When you have faith in Jesus, you’re satisfied in the glorious deity of Christ. You’re satisfied in the humble, sinless, virgin-birth humanity of Jesus. You’re satisfied by the universe-creating, miracle working power of Jesus. You’re satisfied in the covenant-keeping, law-fulfilling righteousness performing perfection providing obedience of Jesus. You’re satisfied by the wrath-bearing, justice satisfying, sin-atoning, death of Jesus. You’re satisfied by the death-defeating, devil-destroying, heaven opening, resurrection of Jesus. And you’re satisfied by the Sovereign, interceding, ever-present, never leaving us alone triumphant reign of Jesus at His Father’s right hand.

If you’re not satisfied in these realities, let me invite you to move forward in your affectionate pursuit of Jesus.
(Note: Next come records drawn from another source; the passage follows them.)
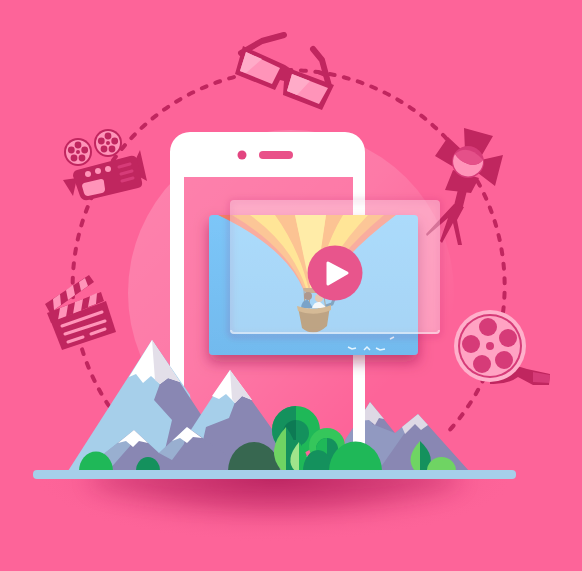
<!DOCTYPE html>
<html lang="en">
<head>
<meta charset="utf-8">
<title>Mobile video illustration</title>
<style>
:root {
  --pink: #fd6499;
  --berry: #c0265f;
  --berry-mid: #d63b78;
  --blush: #ff94b9;
  --sky: #77c0f3;
  --ice: #a6cfea;
  --slate: #8987b3;
  --leaf: #1fb858;
  --leaf-dark: #14915d;
  --forest: #376750;
  --lime: #6fd463;
}
html, body { margin: 0; background: var(--pink); overflow: hidden; }
svg { display: block; width: 582px; height: 571px; }
.berry { fill: var(--berry); }
.berry-mid { fill: var(--berry-mid); }
.blush { fill: var(--blush); }
.white { fill: #fff; }
.ice { fill: var(--ice); }
.slate { fill: var(--slate); }
.leaf { fill: var(--leaf); }
.leaf-dark { fill: var(--leaf-dark); }
.forest { fill: var(--forest); }
.lime { fill: var(--lime); }
.line { fill: none; stroke: var(--berry); stroke-linecap: round; stroke-linejoin: round; }
</style>
</head>
<body>
<svg viewBox="0 0 582 571" role="img" aria-label="Phone playing a balloon video above mountains, ringed by cinema objects">
  <defs>
    <linearGradient id="halo-fill" x1="0" y1="0.1" x2="0.85" y2="0.9">
      <stop offset="0" stop-color="#fff" stop-opacity=".2"/>
      <stop offset=".5" stop-color="#fff" stop-opacity=".14"/>
      <stop offset=".9" stop-color="#fff" stop-opacity="0"/>
    </linearGradient>
    <radialGradient id="ground-shade" cx=".5" cy="0" r="1" gradientTransform="translate(.25 0) scale(.5 1)">
      <stop offset="0" stop-color="#b51f5c" stop-opacity=".85"/>
      <stop offset=".5" stop-color="#c52d68" stop-opacity=".4"/>
      <stop offset="1" stop-color="#fd6499" stop-opacity="0"/>
    </radialGradient>
    <linearGradient id="sky-fill" x1="0" y1="0" x2="0" y2="1">
      <stop offset="0" stop-color="#7cc6f8"/>
      <stop offset="1" stop-color="#72baee"/>
    </linearGradient>
    <filter id="card-shadow" x="-20%" y="-20%" width="140%" height="150%">
      <feDropShadow dx="0" dy="7" stdDeviation="7" flood-color="#8d1547" flood-opacity=".5"/>
    </filter>
    <filter id="glass-shadow" x="-20%" y="-20%" width="140%" height="140%">
      <feGaussianBlur stdDeviation="3"/>
    </filter>
    <filter id="soft" x="-20%" y="-60%" width="140%" height="220%">
      <feGaussianBlur stdDeviation="11"/>
    </filter>
    <clipPath id="card-clip"><rect x="209" y="215" width="209" height="140" rx="4"/></clipPath>
    <clipPath id="below-ground"><rect x="0" y="476" width="582" height="95"/></clipPath>
    <g id="camera-reel">
      <circle r="14" class="berry"/>
      <circle r="12" class="blush"/>
      <g class="berry">
        <circle cy="-7" r="3.4"/><circle cx="6.7" cy="-2" r="3.4"/><circle cx="4" cy="6" r="3.4"/>
        <circle cx="-4" cy="6" r="3.4"/><circle cx="-6.7" cy="-2" r="3.4"/><circle r="2"/>
      </g>
    </g>
  </defs>

  <rect width="582" height="571" fill="#fd6499"/>
  <circle id="halo" cx="291" cy="293" r="163" fill="url(#halo-fill)"/>
  <path id="orbit" class="line" d="M109 406A216 216 0 1 1 447 433" stroke-width="4" stroke-dasharray="5 9.5"/>

  <g id="glasses">
    <path class="line" d="M241 53 262 41 284 35M329 86 322 60 313 49" stroke-width="6"/>
    <path class="line" d="m318 72 7 3" stroke-width="4"/>
    <path class="berry" d="M243 46 285 65 291 69 334 85 322 110 283 95 284 81 280 80 275 90 235 74Z"/>
    <path class="blush" d="M246 52 280 68 272 84 240 71ZM292 74 328 88 319 104 287 91Z"/>
    <path d="M246 52 262 59 246 73 240 71ZM292 74 310 81 297 95 287 91Z" fill="#ffabc8"/>
  </g>

  <g id="movie-camera">
    <use href="#camera-reel" x="78" y="152"/>
    <use href="#camera-reel" x="108" y="143"/>
    <path class="berry" d="M63 180 77 178 73 196ZM134 163 140 150 147 181 138 176Z"/>
    <path class="berry" d="M77 170 130 156Q136 155 137 160L142 182Q143 187 138 188L88 200Q82 201 80 196L73 176Q73 171 77 170Z"/>
    <path d="m84 183 17-4q3 0 3 3l1 7q0 3-3 4l-14 3q-3 0-4-3l-2-7q0-2 2-3Z" class="blush"/>
    <g class="blush"><circle cx="88" cy="174" r="3"/><circle cx="98" cy="171" r="3"/><circle cx="108" cy="169" r="3"/></g>
    <path d="m119 167 11-3M121 174l11-3M122 181l11-3" stroke="#d63b78" stroke-width="3" stroke-linecap="round"/>
  </g>

  <g id="clapperboard">
    <path class="berry" d="M45 304 89 275 94 282 50 313ZM47 313 101 292 104 301 51 323Z"/>
    <path class="blush" d="m53 299 7-5 1 11-7 5ZM66 290l7-5 2 10-7 5ZM79 282l6-4 3 8-7 5ZM60 308l8-3-2 12-8 3ZM75 302l8-3-2 12-8 3ZM90 296l7-3-1 11-8 3Z"/>
    <path class="berry" d="M51 322 106 301 116 332 62 350Z"/>
    <path d="m62 326 40-14M65 334l40-13M68 342l15-5M91 334l14-5" class="line" style="stroke:var(--blush)" stroke-width="3"/>
  </g>

  <g id="spotlight">
    <path class="line" d="m464 184-6 24" stroke-width="9" stroke-linecap="butt"/>
    <path class="berry" d="M454 204 464 207 457 220 462 245 458 245 453 223 442 243 440 241 448 218 427 236 426 234Z"/>
    <path class="berry" d="M464 128 493 136 482 155 465 151ZM435 156 448 137 463 151 457 169ZM481 160 503 155 495 186 478 173ZM453 170 479 178 471 193 445 190Z"/>
    <circle cx="468" cy="162" r="16" class="berry-mid"/>
    <path class="blush" d="M455 154A15 15 0 1 0 483 160Q477 167 468 164T455 154Z"/>
    <path d="M455 154Q468 143 483 160 477 167 468 164T455 154Z" fill="#e55089"/>
  </g>

  <g id="film-reel">
    <path class="berry" d="M490 381Q505 381 517 366L527 369 550 374 549 385 533 385 518 377Q507 385 490 384Z"/>
    <path class="berry-mid" d="m533 372 17 3-1 8-16-1Z"/>
    <circle cx="490" cy="346" r="36" fill="#ffb0cb"/>
    <circle cx="490" cy="346" r="32" class="berry-mid"/>
    <circle cx="490" cy="346" r="30" fill="#ffa3c3"/>
    <g class="berry-mid">
      <circle cx="488" cy="327" r="9"/><circle cx="508" cy="338" r="9"/><circle cx="504" cy="360" r="9"/>
      <circle cx="482" cy="364" r="9"/><circle cx="471" cy="344" r="9"/><circle cx="490" cy="346" r="4"/>
    </g>
  </g>

  <g id="right-mountains">
    <path class="slate" d="M345 440 370 402 395 433 418 414 469 471H345Z"/>
    <path class="ice" d="M418 414 378 471H345V440L370 402 372 424 395 433Z" opacity=".25"/>
    <path d="M370 402 384 419 379 418 375 425 369 420 358 421Z" fill="#ded9e5"/>
    <path d="M418 414 428 425 421 430 415 424 405 434 402 427Z" fill="#ded9e5"/>
  </g>

  <g id="phone">
    <path class="white" fill-rule="evenodd" d="M190 132H345A20 20 0 0 1 365 152V470H170V152A20 20 0 0 1 190 132ZM184 177V456H353V177Z"/>
    <circle cx="242" cy="155" r="4.5" fill="#e24580"/>
    <rect x="259" y="151" width="34" height="8" rx="4" fill="#e95189"/>
  </g>

  <g id="video-card">
    <rect x="209" y="215" width="209" height="140" rx="4" fill="url(#sky-fill)" filter="url(#card-shadow)"/>
    <g clip-path="url(#card-clip)">
      <g id="balloon">
        <path d="M218 215H396Q340 257 324 291H304Q287 248 218 215Z" fill="#f57f68"/>
        <path d="M232 215H384Q335 256 321 291H305Q288 248 232 215Z" fill="#f9a65c"/>
        <path d="M250 215H368Q330 255 319 291H307Q293 246 250 215Z" fill="#ffd65c"/>
        <path d="M275 215H295L312 291H309Q300 250 275 215ZM326 215H343Q322 250 317 291H314Z" fill="#f9a056"/>
        <path d="M295 215H326L315 291H311Z" fill="#ffe077"/>
        <path d="m304 289 1 21M323 289l3 21M310 291l-1 18M318 291l1 18" stroke="#8b755d" stroke-width="1"/>
        <path d="M303 288H325L322 293H306Z" fill="#ad8358"/>
        <circle cx="308" cy="296" r="4" fill="#805e50"/><circle cx="319" cy="298" r="4" fill="#d7a987"/>
        <path d="M301 308Q302 299 308 300L313 308Z" fill="#2f6fa8"/>
        <path d="M312 308Q314 301 320 302L327 308Z" fill="#edf4f7"/>
        <path d="m326 306 6-2 3-7" fill="none" stroke="#3f719a" stroke-width="3"/>
        <path d="M298 307Q314 313 330 306L327 326Q314 338 302 328Z" fill="#99713f"/>
        <path d="M297 306Q314 312 331 305L331 310Q314 317 298 311Z" fill="#bd925a"/>
      </g>
      <path id="birds" d="m348 347 4 2 4-1M364 350l3-3 3 3M376 348l4 2 5-1M390 339l4-2" fill="none" stroke="#e4f5ff" stroke-width="1.5"/>
    </g>
  </g>

  <g id="glass-panel">
    <rect x="230" y="201" width="210" height="135" rx="4" fill="none" stroke="#a02055" stroke-opacity=".25" stroke-width="3" filter="url(#glass-shadow)"/>
    <rect x="230" y="200" width="210" height="134" rx="4" fill="#fff" fill-opacity=".36"/>
    <path d="M231 330Q231 333 234 333H436Q439 333 439 330" fill="none" stroke="#fff" stroke-opacity=".45" stroke-width="2"/>
  </g>
  <g id="play-button">
    <circle cx="335" cy="273" r="27.5" fill="#e8558c"/>
    <path d="M328 263V284L347 273Z" fill="#fff" stroke="#fff" stroke-width="3" stroke-linejoin="round"/>
  </g>

  <g id="left-mountains">
    <path class="ice" d="M152 340 68 471H200L190 395Z"/>
    <path class="slate" d="M152 340 162 378 154 400 172 420 160 471H238Z"/>
    <path class="white" d="M152 340 180 382 168 378 160 384 151 376 143 383 136 374 129 377Z"/>
    <path d="M152 340 180 382 168 378 160 384 155 380Z" fill="#e3dfe9"/>
    <path class="ice" d="M230 370 164 471H270Z"/>
    <path class="slate" d="M230 370 237 397 229 418 206 427 196 471H302Z"/>
    <path class="white" d="M230 370 252 400 242 396 235 403 226 394 219 399 212 396Z"/>
    <path d="M230 370 252 400 242 396 235 403 232 399Z" fill="#e3dfe9"/>
    <path class="slate" d="M134 430 82 471H250L187 427 159 453Z"/>
    <path class="ice" d="M134 430 82 471H108L130 446ZM187 427 159 453 172 460 184 444Z" opacity=".55"/>
    <path class="white" d="M134 430 148 443 139 441 133 447 126 441 118 443ZM187 427 202 438 193 437 187 443 180 438 172 441Z"/>
  </g>

  <g id="bushes">
    <circle cx="296" cy="430" r="24" class="leaf"/>
    <path class="leaf-dark" d="M296 406A24 24 0 0 0 296 454Z"/>
    <path d="M296 420A13 13 0 0 1 296 446Z" class="leaf-dark"/>
    <path d="M296 420A13 13 0 0 0 296 446Z" fill="#0d7a54"/>
    <path d="M290 440H302V471H290Z" class="leaf-dark"/>
    <circle cx="327" cy="446" r="18" fill="#35c65b"/>
    <path d="M327 438A11 11 0 0 1 338 449V471H316V449A11 11 0 0 1 327 438Z" class="leaf-dark"/>
    <path d="M327 438V471H316V449A11 11 0 0 1 327 438Z" class="leaf"/>
    <path class="forest" d="M228 471A26 29 0 0 1 280 471Z"/>
    <path d="M286 427Q264 451 282 471H286Z" class="lime"/>
    <path d="M286 427Q304 451 290 471H286Z" class="leaf-dark"/>
    <path d="M299 442Q284 460 295 471H299Z" fill="#a0e48b"/>
    <path d="M299 442Q313 460 304 471H299Z" class="leaf"/>
    <path class="leaf-dark" d="M303 471A15 21 0 0 1 333 471Z"/>
    <path class="leaf" d="M329 471A26 29 0 0 1 382 471Z"/>
    <path class="leaf" d="M79 471A16.5 19 0 0 1 113 471Z"/>
    <path class="leaf-dark" d="M136 471A12 14 0 0 1 160 471Z"/>
    <path d="M420 441Q404 458 415 471H420Z" class="lime"/>
    <path d="M420 441Q438 458 426 471H420Z" class="leaf-dark"/>
    <path class="lime" d="M427 471A14.5 14 0 0 1 456 471Z"/>
  </g>

  <g id="ground">
    <g clip-path="url(#below-ground)">
      <rect x="34" y="476" width="482" height="66" fill="url(#ground-shade)"/>
      <ellipse cx="275" cy="480" rx="185" ry="22" fill="#b51f5c" opacity=".35" filter="url(#soft)"/>
    </g>
    <rect x="33" y="470" width="483" height="9" rx="4" class="ice"/>
  </g>
</svg>
</body>
</html>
Act. Move. Drink. Gaze. Read. Study. Behold. Enjoy. Glorify. Refuse memories of yesterday’s meal and enjoy the five-course serving of Jesus today.

Leave a Reply

Fill in your details below or click an icon to log in:

WordPress.com Logo

You are commenting using your WordPress.com account. Log Out / Change )

Twitter picture

You are commenting using your Twitter account. Log Out / Change )

Facebook photo

You are commenting using your Facebook account. Log Out / Change )

Google+ photo

You are commenting using your Google+ account. Log Out / Change )

Connecting to %s